At the macro level, engines which are not balanced perfectly can cause enough vibration in a commercial aircraft that passengers experience a rough ride and can become alarmed. Again, engine vibration results in a loss of performance – since the energy causing the vibration would, in a balanced engine, go into producing thrust – and produce wear and tear on parts within the engine, as well as on the engine pylon and possibly also on airframe structures.
This is where field balancing comes in. The task usually takes place on-wing and according to Biffi, is typically used for engine fans, blowers, impellers, electrical motors and other equipment rather than rotors inside the engine. (To correct an imbalance in an interior rotor you need to have free access to it, which is not usually possible outside the MRO shop.) Generally, says Hicks, new engines or engines which have just left the overhaul test cell do not require much balancing when mounted on an aircraft. However, some airlines like to perform a balance check straight after installing an engine, in an attempt to reduce vibration levels further.
Biffi says the field balancing process is not complicated. Depending on the balancing equipment used, it involves a first spin without test weights, a second one with a test weight on one axis and a third, final spin with a test weight on the other axis. (For a single-axis balancing the third step is not required.) Since the balancing equipment does not "know" the pertinent dimensional or calibration values for the rotor, this is a self-calibration procedure: the machine obtains calibration values from analysing the spins with the test weights applied. After calibration values are obtained, the test weights are removed and the machine can calculate the rotor’s true imbalance.

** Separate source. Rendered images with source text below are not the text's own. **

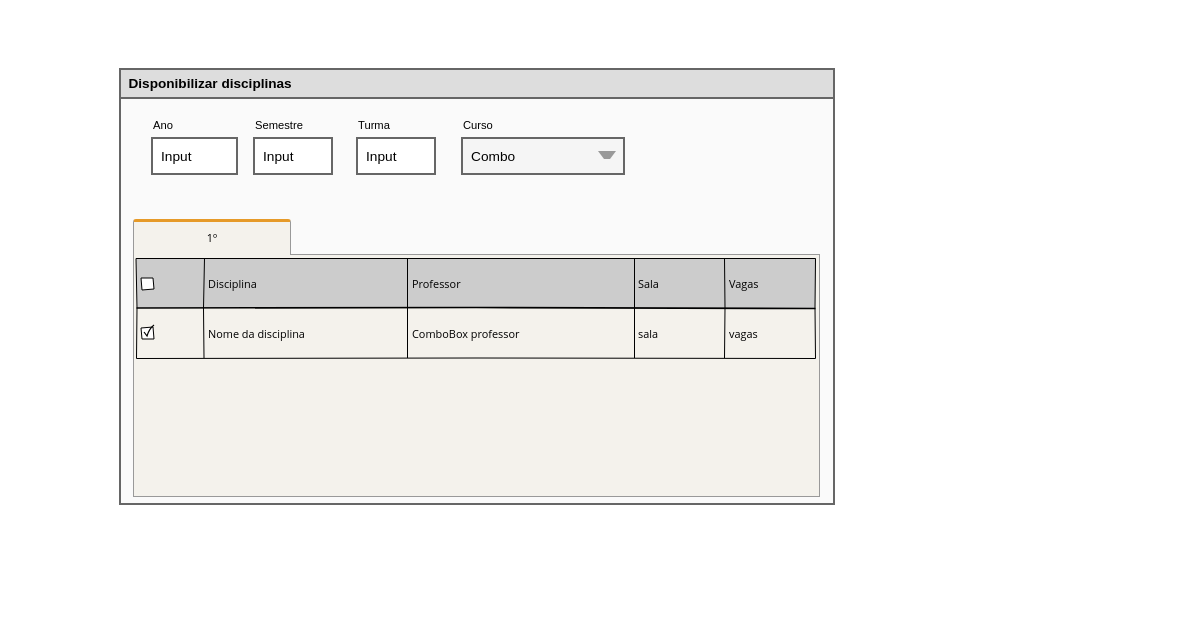
<!DOCTYPE html>
<html lang="pt-BR">
<head>
<meta charset="utf-8">
<title>Disponibilizar disciplinas</title>
<style>
:root {
  --frame: #666;
  --title-bar: #ddd;
  --window: #fafafa;
  --control: #f5f5f5;
  --arrow: #999;
  --panel: #f4f2ec;
  --panel-line: #999;
  --accent: #e69a28;
  --table-head: #ccc;
  --ink: #000;
  --paper: #fff;
}
* { box-sizing: border-box; margin: 0; padding: 0; }
body {
  width: 1200px; height: 629px; overflow: hidden;
  padding: 68px 0 0 119px;
  background: var(--paper); color: var(--ink);
  font-family: "Liberation Sans", Arial, sans-serif;
}
.window {
  width: 716px; height: 437px;
  border: 2px solid var(--frame);
  background: var(--window);
}
.title-bar {
  height: 29px; padding-left: 7.5px;
  border-bottom: 2px solid var(--frame);
  background: var(--title-bar);
  font-size: 13.6px; font-weight: bold; line-height: 28px;
}
.filters { display: flex; padding: 18px 0 0 30px; }
.field { width: 80px; margin-right: 23px; }
.field-year { width: 87px; margin-right: 15px; }
.field-class { margin-right: 25px; }
.field-course { width: 164px; margin-right: 0; }
.label { height: 20px; padding-left: 2px; font-size: 11.2px; line-height: 16px; }
.control {
  display: flex; align-items: center; justify-content: space-between;
  height: 38px; padding: 0 7px 0 8px;
  border: 2px solid var(--frame);
  background: var(--paper); font-size: 13.7px;
}
.combo { background: var(--control); }
.combo svg { width: 18px; height: 10px; margin-top: -2px; }
.tabs { width: 687px; margin: 44px 0 0 12px; font-family: "Open Sans", "Noto Sans", sans-serif; font-size: 10.9px; }
.tab {
  position: relative; z-index: 1;
  width: 158px; height: 36px;
  border: 1px solid var(--panel-line); border-top: 3px solid var(--accent); border-bottom: 0;
  border-radius: 3px 3px 0 0;
  background: var(--panel);
  text-align: center; line-height: 31px;
}
.tab-panel {
  height: 243px; margin-top: -1px; padding: 3px 2px;
  border: 1px solid var(--panel-line);
  background: var(--panel);
}
.table { position: relative; width: 680px; height: 101px; }
.table-lines { position: absolute; left: 0; top: 0; overflow: visible; }
.row {
  position: relative;
  display: grid; grid-template-columns: 68px 204px 226px 91px 91px;
  align-items: center; height: 50px;
}
.cell { padding-left: 4px; }
.cell svg { display: block; width: 16px; height: 18px; overflow: visible; margin-top: 2px; }
</style>
</head>
<body>
<main class="window">
  <h1 class="title-bar">Disponibilizar disciplinas</h1>

  <section class="filters">
    <div class="field field-year"><div class="label">Ano</div><div class="control">Input</div></div>
    <div class="field"><div class="label">Semestre</div><div class="control">Input</div></div>
    <div class="field field-class"><div class="label">Turma</div><div class="control">Input</div></div>
    <div class="field field-course">
      <div class="label">Curso</div>
      <div class="control combo">Combo
        <svg viewBox="0 0 18 10" aria-hidden="true"><polygon points="0,1 18,1 12,9 6,9" fill="var(--arrow)"/></svg>
      </div>
    </div>
  </section>

  <section class="tabs">
    <div class="tab">1º</div>
    <div class="tab-panel">
      <div class="table" role="table">
        <svg class="table-lines" width="680" height="101" viewBox="0 0 680 101" fill="none" stroke="var(--ink)" aria-hidden="true">
          <path class="head-fill" d="M0 0H680L679 50H1Z" fill="var(--table-head)" stroke="none"/>
          <path class="outline" d="M0 .5H679.5L679 50L679.5 100.5L340 100L.5 100.5L1 50Z"/>
          <path class="head-rule" d="M.5 50L340 49.5L679.5 50.5" stroke-width="1.6"/>
          <path class="columns" d="M68.5 0L67.5 50L68 100M271.5 0V100M498.5 0V100M588.5 0L589 50L588.5 100"/>
        </svg>
        <div class="row" role="row">
          <div class="cell" role="columnheader">
            <svg viewBox="0 0 16 18" aria-label="Não marcado" role="img">
              <path d="M1 3L13 3L14 14L2 15Z" fill="var(--paper)" stroke="var(--ink)"/>
            </svg>
          </div>
          <div class="cell" role="columnheader">Disciplina</div>
          <div class="cell" role="columnheader">Professor</div>
          <div class="cell" role="columnheader">Sala</div>
          <div class="cell" role="columnheader">Vagas</div>
        </div>
        <div class="row" role="row">
          <div class="cell" role="cell">
            <svg viewBox="0 0 16 18" aria-label="Marcado" role="img">
              <path d="M1 3L13 2L14 14L2 14Z" fill="var(--paper)" stroke="var(--ink)"/>
              <path d="M4 7L7 11Q9 4 14 0" fill="none" stroke="var(--ink)" stroke-width="1.2"/>
            </svg>
          </div>
          <div class="cell" role="cell">Nome da disciplina</div>
          <div class="cell" role="cell">ComboBox professor</div>
          <div class="cell" role="cell">sala</div>
          <div class="cell" role="cell">vagas</div>
        </div>
      </div>
    </div>
  </section>
</main>
</body>
</html>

Field balancing may be even simpler with the portable 'PBS-4100 Plus'. According to Hicks, it involves connecting the balancing equipment to the engine, making one or more engine runs to measure the nature of the vibration, installing the calculated trim balancing weights and performing a final engine run to ensure that the engine’s vibration levels have been reduced successfully.
This task takes from one to three hours depending on the aircraft type, the engine model and local requirements for testing. Connecting field balancing equipment to most modern commercial aircraft is a very easy task, according to Hicks. It involves running a cable from the aircraft’s vibration measuring unit to the balancing equipment. (Boeing calls the units “aircraft vibration monitors”, while Airbus calls them “engine vibration monitoring units”.)
Hicks says installing trim weights in an engine is a relatively quick and simple task. More time is usually expended waiting for the engine to cool down after being run than in actually installing the weights. Most of the time required for vibration trim balancing is usually taken up in actually getting the aircraft to and from its designated engine run-up location on the airfield.
Flying on a commercial aircraft today usually means a quiet, smooth and trouble-free ride; the high-technology balancing act performed by engine manufacturers, MROs, airlines and the specialist companies which make balancing equipment and tooling have a great deal to do with that.